Nurses' leaders say patients are being harmed by job cuts in the profession caused by continuing NHS deficits.
Nurses are gathering for their annual conference
The Royal College of Nursing, whose conference opened on Sunday, claims that 22,300 NHS posts have been lost in England in the past 18 months.
Specialist nurses are said to have been particularly hard hit.
But Prime Minister Tony Blair said the union's figures were "greatly exaggerated", and that the number of jobs lost was very small.
In its report Our NHS - Today and Tomorrow, the union said the health service was facing a debt crisis that was "real and entrenched".
The RCN study, compiled from reports by members and NHS board papers, said trusts had been forced to shed 22,300 posts through a combination of redundancies, recruitment freezes and post closures.
The financial crisis was also hitting patient care, the study claimed.
According to the latest government figures, the NHS will have a small surplus overall for the financial year just finished.
Forecasts from the third quarter of 2006-7 showed that the NHS was in line to finish the financial year with a £13m surplus.
This is despite one in three hospitals and primary care trusts predicting deficits.
The Department of Health said the figures being used by the RCN related to the "natural turnover of staff" experienced in any organisation - including posts not being refilled after staff leave, and agency staff not being replaced.
It said the actual number of compulsory redundancies was 1,446 - of which only 303 were clinical positions, such as doctors or nurses.
Mr Blair told BBC One's The Politics Show: "The fact is, today we have a workforce which is 300,000 more than it was in 1997."

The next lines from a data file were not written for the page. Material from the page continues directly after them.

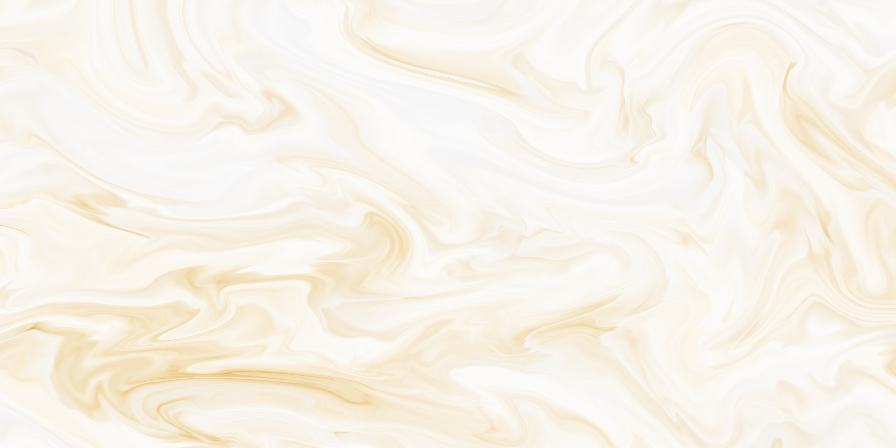
This texture is drawn by a Shadertoy shader. Its source:

```glsl
// White and gold poured marble: the canvas is stirred by swirls of curl noise,
// then cream haze, fine strands and one-sided golden folds are laid down in
// the stirred coordinates and turned into colour by the amount of pigment.

// Integer hash of a lattice point, 0 to 1
float hash(ivec2 cell) {
    uvec2 u = uvec2(cell) * uvec2(1597u, 3943u);
    uint h = (u.x ^ (u.y << 7)) * 73856u + u.y;
    h = (h ^ (h >> 15)) * 668265u;
    h = (h ^ (h >> 13)) * 374761u;
    h ^= h >> 16;
    return float(h & 65535u) / 65535.0;
}

// Value noise with quintic blending
float noise(vec2 p) {
    ivec2 c = ivec2(floor(p));
    vec2 f = fract(p);
    vec2 w = f * f * f * (f * (f * 6.0 - 15.0) + 10.0);
    float low = mix(hash(c), hash(c + ivec2(1, 0)), w.x);
    float high = mix(hash(c + ivec2(0, 1)), hash(c + ivec2(1, 1)), w.x);
    return mix(low, high, w.y);
}

float fbm(vec2 p) {
    float sum = 0.0, gain = 0.5;
    for (int i = 0; i < 5; i++) {
        sum += gain * noise(p);
        p = mat2(1.6, 1.2, -1.2, 1.6) * p + 3.7;
        gain *= 0.5;
    }
    return sum;
}

// Divergence-free direction around the hills of the noise
vec2 curl(vec2 p) {
    float e = 0.02, n = noise(p);
    return vec2(noise(p + vec2(0.0, e)) - n, n - noise(p + vec2(e, 0.0))) / e;
}

// Stir from broad swirls down to small ones
vec2 stir(vec2 p) {
    float scale = 1.5;
    for (int i = 0; i < 6; i++) {
        p += 0.31 / scale * curl(p * scale + 9.3 * float(i));
        scale *= 1.42;
    }
    return p;
}

// Soft flank rising to a crisp edge, once per unit
float foldEdge(float x) {
    float s = fract(x);
    return pow(s, 4.0) * (1.0 - smoothstep(0.88, 1.0, s));
}

void mainImage(out vec4 fragColor, in vec2 fragCoord) {
    vec2 p = fragCoord / iResolution.y;
    vec2 q = stir(vec2(p.x, 1.6 * p.y + 0.25 * p.x) + 4.0);

    // Cream haze broken up by fine strands
    float strands = fbm(q * vec2(4.0, 18.0));
    float grain = smoothstep(0.22, 0.78, strands);
    float haze = smoothstep(0.26, 0.8, fbm(q * vec2(1.7, 3.4) + 11.0));
    float pigment = 0.52 * pow(haze, 1.35) * (0.4 + 1.3 * grain);

    // Golden folds, broad to thin, fading in and out
    for (int i = 0; i < 3; i++) {
        float k = 1.0 + 0.9 * float(i);
        float level = 2.2 * noise(q * vec2(1.3, 2.4) * k + 23.0 * k) + 0.7 * strands;
        float presence = smoothstep(0.41, 0.78, fbm(q * 2.4 + 31.0 * k));
        pigment += 1.45 / sqrt(k) * foldEdge(level) * presence * (0.4 + grain);
    }

    // Hair-thin wisps where two strands meet
    float wisp = 1.0 - abs(2.0 * fbm(q * vec2(2.5, 8.0) + 71.0) - 1.0);
    pigment += 0.25 * pow(wisp, 14.0) * smoothstep(0.3, 0.7, haze);

    // Pale veils drawn over the pigment
    float veil = foldEdge(2.5 * noise(q * vec2(2.0, 4.0) + 57.0) + 0.8 * strands);
    pigment *= 1.0 - min(1.3 * veil, 0.8);

    // White through cream and gold to deep ochre
    vec3 white = vec3(0.988, 0.986, 0.984) - vec3(0.022, 0.024, 0.022) * grain;
    vec3 color = white - pigment * vec3(0.02, 0.10, 0.27);
    color = mix(color, vec3(0.86, 0.66, 0.24), smoothstep(0.85, 2.0, pigment));
    fragColor = vec4(color, 1.0);
}
```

As a result, he said, by the end of 2008 the issue of waiting lists would be "effectively dealt with".
RCN general secretary Dr Peter Carter said he stood by the RCN's figures.
"The deficits issue is not history - it is real, entrenched and continues to hit patient care, services and jobs.
"Yes, the NHS achieved overall financial balance last year - but at what cost?"
He added: "This is hitting services, hurting patients, undermining staff morale and threatening the hard-won progress made over recent years."
Howard Catton, head of policy at the RCN, told BBC Five Live that the union's figures had been calculated by monitoring the number of posts "which have been deleted, vacancies that haven't been filled and some redundancies".
The RCN claims specialist nurses, which have been trained to provide expert care in areas such as diabetes and heart disease and have a range of enhanced powers like prescribing, had been particularly effected.
A poll of 807 specialist nurses for the report found one in five were facing a risk of redundancy, while half were aware of cuts in their specialist area.
June James, who has been working as a specialist diabetes nurse for the last 12 years, said: "Posts are being downgraded and services cut. I think it shows a lack of respect for the job we do."
Michael Summers, from the Patients Association, told BBC Five Live that callers to his organisation's helpline said there were "not enough nurses to go round" and patients were "in fear of infections".
"What is clear is that those who leave are not being replaced," he said.
Liberal Democrat health spokesman Norman Lamb described the RCN report as "devastating" for the NHS.
"Nurses are the backbone of the health service - it is terrible that they are suffering due to this government's failures," he said.
And shadow health secretary Andrew Lansley said it confirmed the Conservative Party's fears that "financial mismanagement would lead to job cuts and damage to services for patients".
The RCN, which represents 400,000 nurses, published its report to kick start its annual conference in Harrogate.